nuclear road
Candelas, one of Colorado’s largest new suburban developments, is part of an alarming trend of forgetting about its neighbor, Rocky Flats– a former Nuclear Weapons Plant & now an active DOE managed Superfund site. When the Rocky Flats weapons plant was in operation, it built plutonium triggers or ‘pits’ for over 70,000 nuclear bombs.

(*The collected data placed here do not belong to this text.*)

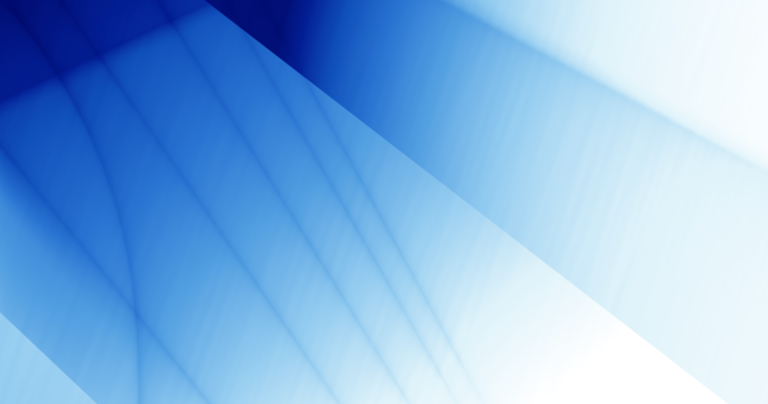
This background is drawn by a Shadertoy shader. Its source:

```glsl
// Folded translucent blue panels fading to white, with soft creases and an arc.

const vec2 FOLD_TOP = vec2(0.506, 0.0);
const vec2 FOLD_END = vec2(1.728, 0.943);

// Blue ramp: navy at 0, white at 1.05, stops evenly spaced
vec3 ramp(float tone) {
    vec3 stops[8] = vec3[8](
        vec3(0.00, 0.04, 0.43), vec3(0.01, 0.12, 0.58),
        vec3(0.06, 0.31, 0.73), vec3(0.16, 0.45, 0.82),
        vec3(0.32, 0.62, 0.88), vec3(0.58, 0.80, 0.94),
        vec3(0.87, 0.95, 0.98), vec3(1.0));
    float t = clamp(tone / 0.15, 0.0, 6.999);
    int i = int(t);
    return mix(stops[i], stops[i + 1], fract(t));
}

// Signed distance to the line a-b, positive below it (y points down)
float lineSide(vec2 p, vec2 a, vec2 b) {
    vec2 dir = normalize(b - a);
    return dir.x * (p.y - a.y) - dir.y * (p.x - a.x);
}

// Thin dark core with a wider soft shadow
float crease(float d, float depth) {
    d = abs(d);
    return depth * (0.6 * exp(-d * 130.0) + 0.4 * exp(-d * 28.0));
}

vec2 hashGradient(vec2 cell) {
    float h = fract(sin(dot(cell, vec2(127.1, 311.7))) * 43758.5);
    return vec2(cos(h * 6.2832), sin(h * 6.2832));
}

float gradientNoise(vec2 p) {
    vec2 i = floor(p), f = fract(p);
    vec2 u = f * f * (3.0 - 2.0 * f);
    vec2 e = vec2(1.0, 0.0);
    float a = dot(hashGradient(i), f);
    float b = dot(hashGradient(i + e.xy), f - e.xy);
    float c = dot(hashGradient(i + e.yx), f - e.yx);
    float d = dot(hashGradient(i + e.xx), f - e.xx);
    return mix(mix(a, b, u.x), mix(c, d, u.x), u.y);
}

// Right panel: dark at the fold top, quickly rising to white
float rightTone(vec2 p) {
    float along = p.x + 0.2 * p.y;
    float tone = 0.05 + 0.98 * (1.0 - exp(-2.1 * max(along - 0.71, 0.0)));
    float d = lineSide(p, vec2(1.086, 0.0), vec2(1.84, 0.395));
    float lift = 0.06 * smoothstep(0.005, -0.06, d);
    float shade = 0.05 * exp(-max(d, 0.0) * 7.0) * smoothstep(-0.02, 0.01, d);
    return tone + lift - shade - crease(d, 0.03);
}

// Left panel: broad diagonal gradient with a dark corner and a pale flap
float leftTone(vec2 p, float px) {
    float tone = 0.13 + 0.36 * p.x + 0.44 * p.y;

    // Dark upper corner
    float corner = lineSide(p, vec2(0.0, 0.247), vec2(0.506, 0.012));
    tone -= 0.09 * smoothstep(0.05, -0.02, corner);
    tone -= crease(corner, 0.05);

    // Lighter area beside the lower left crease
    float flank = lineSide(p, vec2(0.0, 0.358), vec2(0.518, 1.0));
    tone += 0.19 * exp(-p.x * 6.0) * smoothstep(-0.01, 0.10, flank);
    tone -= crease(flank, 0.06);

    // Curved crease, shaded on its right
    float rest = max(1.0 - p.y, 0.0);
    float slope = 0.84 * pow(rest, 1.5);
    float arc = (p.x - 0.345 + 0.335 * pow(rest, 2.5)) / sqrt(1.0 + slope * slope);
    tone -= crease(arc, 0.07);
    tone -= 0.025 * exp(-max(arc, 0.0) * 9.0) * smoothstep(-0.01, 0.01, arc);

    // Pale flap in the bottom corner
    float flap = lineSide(p, vec2(0.0, 0.773), vec2(0.24, 1.0));
    return mix(tone, 0.75 + 0.1 * p.x, smoothstep(-px, px, flap));
}

// Fan of creases that converge to the right
float fanCreases(vec2 p) {
    float shade = 0.0;
    for (int k = 0; k < 4; k++) {
        float i = float(k);
        float topX = 0.15 + 0.28 * i - 0.038 * i * i;
        float bottomX = 0.84 + 0.2 * i - 0.027 * i * i;
        shade += crease(lineSide(p, vec2(topX, 0.0), vec2(bottomX, 1.0)), 0.06);
    }
    return shade;
}

void mainImage(out vec4 fragColor, in vec2 fragCoord) {
    float px = 1.0 / iResolution.y;
    vec2 p = fragCoord * px;
    p.y = 1.0 - p.y;

    float fold = lineSide(p, FOLD_TOP, FOLD_END);
    float leftMask = smoothstep(-px, px, fold);
    float fan = fanCreases(p) * mix(0.4, 1.0, leftMask);

    // Faint brushed streaks
    vec2 grain = vec2(p.x + 0.35 * p.y, p.y - 0.35 * p.x);
    float streak = 0.012 * gradientNoise(grain * vec2(55.0, 3.0));

    vec3 right = ramp(rightTone(p) - fan + streak);
    vec3 left = ramp(leftTone(p, px) - fan + streak);
    fragColor = vec4(mix(right, left, leftMask), 1.0);
}
```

The area in and around the former Nuclear Weapons Plant site has been contaminated with plutonium, uranium, americium, beryllium, and, according to the Department of Labor, over 1,000 other carcinogenic chemicals.
 
Formerly part of a protective no-build zone, the Candelas development has already begun construction and selling homes while a toll-road is slated to be built through Candelas and then over Rocky Flats. There are also beginning plans for a visitor center on the former buffer zone, now wildlife refuge, surrounding the active Nuclear Waste Superfund site at the center.
 
alesya michelle horse anniWe believe Rocky Flats needs to be remembered for what it is with plant workers recognized as the veterans they are. The “wildlife refuge” designation needs to be immediately stripped and NOT opened to the public. We believe the site should be memorialized, calling on artists to help us build permanent structures that speak to the site’s past much the way other historical tragedies are memorialized.  A memorial could also commemorate the workers and neighbors who have been deeply impacted by the legacy of the site.
Optimally, an institution would be created to oversee Rocky Flats and ensure its troubled history is remembered. Particularly in times of natural disasters, we believe someone should be watching Rocky Flats and mediating natural disasters as they arise. Originally we were concerned about the very likely scenario of drought and dust-bowls at Rocky Flats, and the 2013 “1,000-year flood” at the site renews our concern that if drastic scenarios and emergencies arise, there needs to be an impartial group of people that can warn neighbors downwind and downstream. The institute could also do continued testing and initiate long-term testing on radioactivity remediation, focusing on natural solutions. Note, some of that mission has been handed to the Rocky Flats Stewardship Council, but unfortunately, it is largely comprised of governmental stakeholders with financial interests in development of the area around Rocky Flats.
 RADIATION ALERT:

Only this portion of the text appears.